TASK BRIEF: The lines below that include "group" are to be found and copied.

(Pictures paired with source code)
- Opening Delimiter -
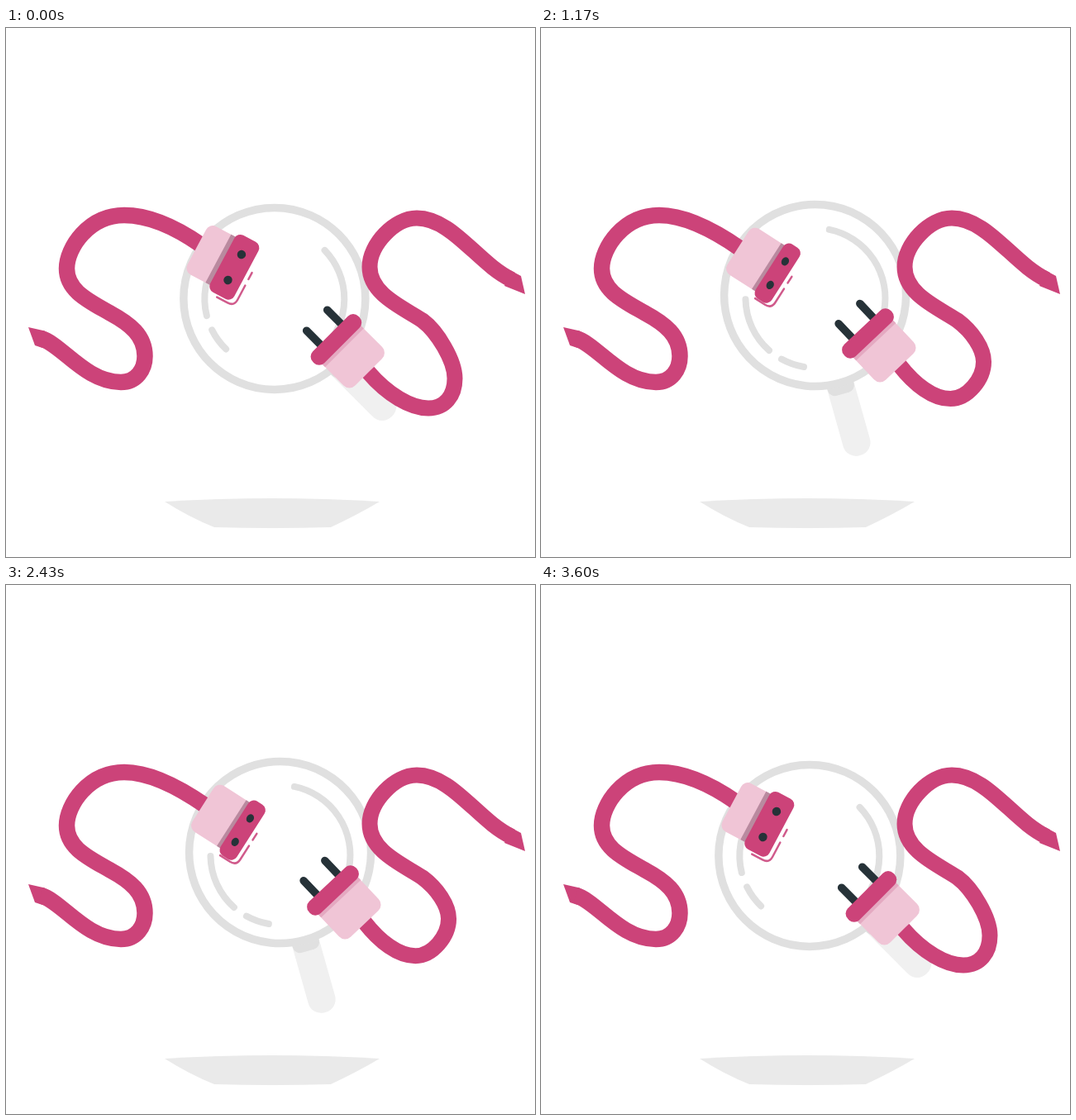
Write an HTML page with a canvas that moves like this. It is 640x640 px and loops after 3630 ms.

```html
<!DOCTYPE html>
<html>
<head>
<meta charset="utf-8">
<style>
  html, body { margin: 0; width: 100%; height: 100%; overflow: hidden; background: #fff; }
  canvas { display: block; }
</style>
</head>
<body>
<canvas id="stage" width="640" height="640"></canvas>
<script>
const ctx = document.getElementById('stage').getContext('2d');
const LOOP = 3630, HALF = 1800, DEG = Math.PI / 180;
const PINK = '#cc4379', PALE = '#f0c5d6', DARK = '#263238', RING = '#e0e0e0';

const mix = (a, b, k) => a + (b - a) * k;

function stroke(path, color, width, cap = 'butt') {
  ctx.strokeStyle = color;
  ctx.lineWidth = width;
  ctx.lineCap = cap;
  ctx.stroke(new Path2D(path));
}

function fill(path, color) {
  ctx.fillStyle = color;
  ctx.fill(new Path2D(path));
}

function box(x1, y1, x2, y2, color, radii = 0) {
  ctx.fillStyle = color;
  ctx.beginPath();
  ctx.roundRect(x1, y1, x2 - x1, y2 - y1, radii);
  ctx.fill();
}

// Arc with angles in degrees, clockwise from the top
function arc(r, from, to, width) {
  ctx.strokeStyle = RING;
  ctx.lineWidth = width;
  ctx.lineCap = 'round';
  ctx.beginPath();
  ctx.arc(0, 0, r, (from - 90) * DEG, (to - 90) * DEG);
  ctx.stroke();
}

function placed(x, y, degrees, draw) {
  ctx.save();
  ctx.translate(x, y);
  ctx.rotate(degrees * DEG);
  draw();
  ctx.restore();
}

function magnifier(p) {
  placed(335.8, 338.4, -45 * p, () => {
    box(-16.8, 97, 16.8, 185.6, '#f0f0f0', [0, 0, 16, 16]);
    box(-16.5, 92, 16.5, 108.5, RING, [0, 0, 9, 9]);
    ctx.translate(0, -15.5);
    arc(110, 0, 360, 9.5);
  });
  placed(335.8 - 11 * p, 326.6 + p * p, 53 * p, () => {
    arc(84.5, -7, 82.5, 8);
    arc(84.5, 203, 250.5, 8);
    arc(84.5, 171, 190.5, 8);
  });
}

function cables(p) {
  fill('M27 362 L47 366.5 L44 387 L35 384Z', PINK);
  stroke(`M42 375.5 C67 382 96 428.5 139 428.5 C158 428.5 168 413 168 397
    C168 372 150 358 126 345 C100 330 73.5 318 73.5 291 C73.5 266 100 226.5 143 226.5
    C175 226.5 ${mix(212, 208, p)} ${mix(247, 243, p)} ${mix(245, 236, p)} ${mix(270, 262.5, p)}`, PINK, 19.5);

  const sideX = mix(531.5, 543, p), sideY = mix(393, 424, p);
  const lowX = mix(487, 511, p), lowY = mix(442.5, 460, p);
  fill('M623 300 L628 322 L603 312 L610 293Z', PINK);
  stroke(`M612 304.5 C572 286 540 230 497 230 C470 230 440 262 440 289
    C440 322 480 338 504 354 C521.5 367 ${sideX} ${sideY - 13 - 9 * p} ${sideX} ${sideY}
    C${sideX} ${sideY + 21} ${mix(508, 531, p)} ${lowY} ${lowX} ${lowY}
    C${lowX - 21} ${lowY} ${mix(447, 462, p)} ${mix(425, 444, p)} ${mix(431, 438, p)} ${mix(403, 416, p)}`, PINK, 19);
}

function socket(p) {
  placed(mix(291.5, 276.7, p), mix(300.5, 289.5, p), 35 - 7 * p, () => {
    const back = mix(-9, -17, p), front = mix(9, 16, p), gap = mix(14, 21.5, p);
    const start = mix(-9, -2, p), low = mix(39.5, 42, p), shift = mix(-2.5, 0, p);
    box(mix(-59.5, -52, p), -33, back + 4, 33, PALE, [9, 0, 0, 9]);
    box(mix(-12.5, -22.5, p), -33, back + 4, 33, '#b98a9f');
    box(back, -39, front, 39, PINK, 8);
    ctx.fillStyle = DARK;
    for (const y of [-1, 1]) {
      ctx.beginPath();
      ctx.ellipse(0, y * mix(16.6, 17.5, p), mix(3.9, 5.2, p), 5.3, 0, 0, 7);
      ctx.fill();
    }
    stroke(`M${start} ${low} H${gap - 9} Q${gap} ${low} ${gap} ${low - 9} V${13.5 + shift}
      M${gap} ${5 + shift} V${shift - 4}`, '#d05a8b', 2.5, 'round');
  });
}

function plug(p) {
  placed(mix(393.5, 399.5, p), mix(365.5, 377, p), 47.5 - 2.5 * p, () => {
    stroke('M-33 -17.7 H-6 M-33 17.7 H-6', DARK, 9.5, 'round');
    box(5, -33, 55.5, 33, PALE, [0, 10, 10, 0]);
    box(5, -33, 14, 33, '#e4a9c1');
    box(-10, -39, 9.8, 39, PINK, 9);
  });
}

function bolt(x, y, t, peakTime, peak) {
  ctx.globalAlpha = Math.max(0, peak * (1 - Math.abs(t - peakTime) / 140));
  stroke(`M${x} ${y} l4 -39 l14.5 20 l4 -45`, '#263033', 4.5);
  ctx.globalAlpha = 1;
}

// A dash that grows to its full length, then vanishes
function spark(x, y, angle, t, begin, duration, length) {
  const k = (t - begin) / duration;
  if (k <= 0 || k > 1) return;
  placed(x, y, angle, () => stroke(`M0 0 H${length * k}`, '#000', 5));
}

function draw(t) {
  const p = Math.min(1, Math.abs(1 - t / HALF));
  ctx.clearRect(0, 0, 640, 640);
  fill('M192 573 Q322 565 452 573 Q425 589 393 604 Q322 606 252 604 Q222 592 192 573Z', '#eaeaea');
  magnifier(p);
  cables(p);
  socket(p);
  plug(p);
  bolt(384, 318, t, 270, 0.35);
  bolt(368, 302, t, 1430, 0.7);
  spark(347, 318.5, 46.5, t, 200, 150, 30);
  spark(290.5, 356, 60, t, 1405, 130, 24);
  spark(345, 365, -45, t, 2803, 130, 26);
}

function tick(now) {
  draw(now % LOOP);
  requestAnimationFrame(tick);
}
requestAnimationFrame(tick);
</script>
</body>
</html>
```
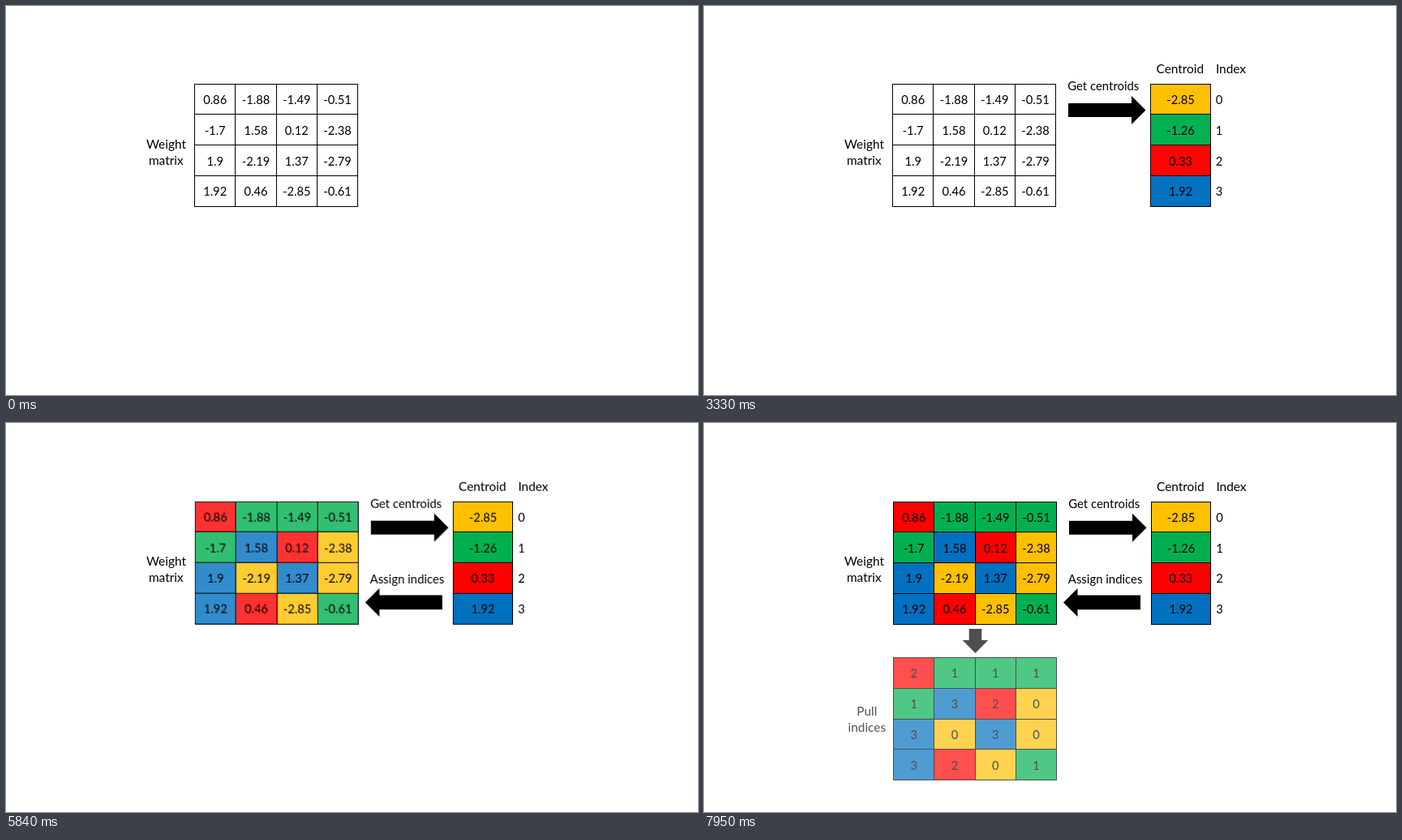
An HTML page that plays this animation: 853x480 px, repeating every 8 s.

```html
<!DOCTYPE html>
<html lang="en">
<head>
<meta charset="utf-8">
<title>Weight clustering</title>
<style>
  html, body { margin: 0; width: 100%; height: 100%; overflow: hidden; background: #fff; }
  svg { display: block; width: 100%; height: 100%; }
  text { font: 15.4px Lato, "Open Sans", sans-serif; }
  .num { font-size: 14.7px; }
  .label { font-size: 14.9px; }
  .mid { text-anchor: middle; }
  rect { shape-rendering: crispEdges; }
</style>
</head>
<body>
<svg id="stage" viewBox="0 0 853 480"></svg>
<script>
const LOOP = 8000, STEP = 60, TOP = 96.24, ROW = 37.75, COL = 50.3;
const BASE = ROW / 2 + 5.9;
const COLORS = ['#ffc000', '#00b050', '#ff0000', '#0070c0'];
const WEIGHTS = [0.86, -1.88, -1.49, -0.51, -1.7, 1.58, 0.12, -2.38,
                 1.9, -2.19, 1.37, -2.79, 1.92, 0.46, -2.85, -0.61];
const CENTROIDS = [-2.85, -1.26, 0.33, 1.92];
const INDICES = [...'2111132030303201'].map(Number);

const text = (x, y, s, cls = 'mid') => `<text x="${x}" y="${y}" class="${cls}">${s}</text>`;
const group = (id, body, dx = 0, dy = 0) =>
  `<g id="${id}" transform="translate(${dx} ${dy})">${body}</g>`;

// Cells first, then borders and numbers, so that every line stays whole.
function table(x, y, w, cols, values, fills) {
  const at = i => [x + (i % cols) * w, y + Math.floor(i / cols) * ROW];
  const cells = values.map((v, i) => {
    const [cx, cy] = at(i);
    return `<rect x="${cx}" y="${cy}" width="${w}" height="${ROW}" fill="${fills ? COLORS[fills[i]] : '#fff'}"/>`;
  });
  const nums = values.map((v, i) => {
    const [cx, cy] = at(i);
    return text(cx + w / 2, cy + BASE, v, 'num mid');
  });
  const rows = values.length / cols;
  const lines = [];
  for (let c = 0; c <= cols; c++)
    lines.push(`<rect x="${x + c * w - .5}" y="${y - .5}" width="1" height="${rows * ROW + 1}"/>`);
  for (let r = 0; r <= rows; r++)
    lines.push(`<rect x="${x - .5}" y="${y + r * ROW - .5}" width="${cols * w + 1}" height="1"/>`);
  return cells.concat(lines, nums).join('');
}

// Block arrow drawn from its tail end, pointing right before rotation.
const arrow = (x, y, turn, len, neck, thick, head) =>
  `<path transform="translate(${x} ${y}) rotate(${turn})" d="M0 ${-thick}H${neck}V${-head}L${len} 0L${neck} ${head}V${thick}H0Z"/>`;

function scene(name, dx, shift, dy, fills) {
  const centroidTable = text(586.8, 83, 'Centroid') + text(630.9, 83, 'Index', '') +
    table(550.6, TOP, 73.8, 1, CENTROIDS, [0, 1, 2, 3]) +
    CENTROIDS.map((c, i) => text(630.8, TOP + BASE + i * ROW, i, 'num')).join('');
  return text(197.5, 176, 'Weight') + text(197.3, 196, 'matrix') +
    group(name + 'Matrix', table(232.5, TOP, COL, 4, WEIGHTS, fills), dx, dy) +
    group(name + 'Get', text(492.3, 104.2, 'Get centroids', 'label mid') +
      arrow(449, 128.5, 0, 95.5, 78, 8.6, 17.5), dx, dy) +
    group(name + 'Table', centroidTable, shift, dy) +
    group(name + 'Assign', text(493.6, 198, 'Assign indices', 'label mid') +
      arrow(537, 221, 180, 95, 77.5, 8.8, 17.5), dx, dy / 2);
}

const stage = document.getElementById('stage');
stage.innerHTML =
  scene('plain', 0, 0, 0) +
  group('colored', '<rect width="853" height="480" fill="#fff"/>' + scene('full', 1, .5, .76, INDICES)) +
  group('pull', arrow(334.5, 254, 90, 30, 14, 7.8, 15.8) +
    text(200.8, 361, 'Pull') + text(200.8, 381, 'indices') +
    table(233.5, 289.7, COL, 4, INDICES, INDICES));

// Progress from 0 to 1, advancing in steps counted from the first visible one.
function ramp(t, first, start, length) {
  if (t < first) return 0;
  const held = first + Math.floor((t - first) / STEP) * STEP;
  return Math.min(1, (held - start) / length);
}
const easeOut = p => 1 - (1 - p) ** 2;
const show = (id, opacity) => document.getElementById(id).setAttribute('opacity', opacity);

function draw(t) {
  show('plainGet', ramp(t, 1070, 1020, 930));
  show('plainTable', ramp(t, 2430, 2415, 930));
  show('plainAssign', ramp(t, 3850, 3810, 930));
  show('colored', easeOut(ramp(t, 4940, 4930, 1640)));
  show('pull', ramp(t, 7410, 7317, 925));
}

const begin = performance.now();
function tick() {
  draw((performance.now() - begin) % LOOP);
  requestAnimationFrame(tick);
}
tick();
</script>
</body>
</html>
```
- Closing Delimiter -
OUTPUT OF THE EXERCISE:
const group = (id, body, dx = 0, dy = 0) =>
    group(name + 'Matrix', table(232.5, TOP, COL, 4, WEIGHTS, fills), dx, dy) +
    group(name + 'Get', text(492.3, 104.2, 'Get centroids', 'label mid') +
    group(name + 'Table', centroidTable, shift, dy) +
    group(name + 'Assign', text(493.6, 198, 'Assign indices', 'label mid') +
  group('colored', '<rect width="853" height="480" fill="#fff"/>' + scene('full', 1, .5, .76, INDICES)) +
  group('pull', arrow(334.5, 254, 90, 30, 14, 7.8, 15.8) +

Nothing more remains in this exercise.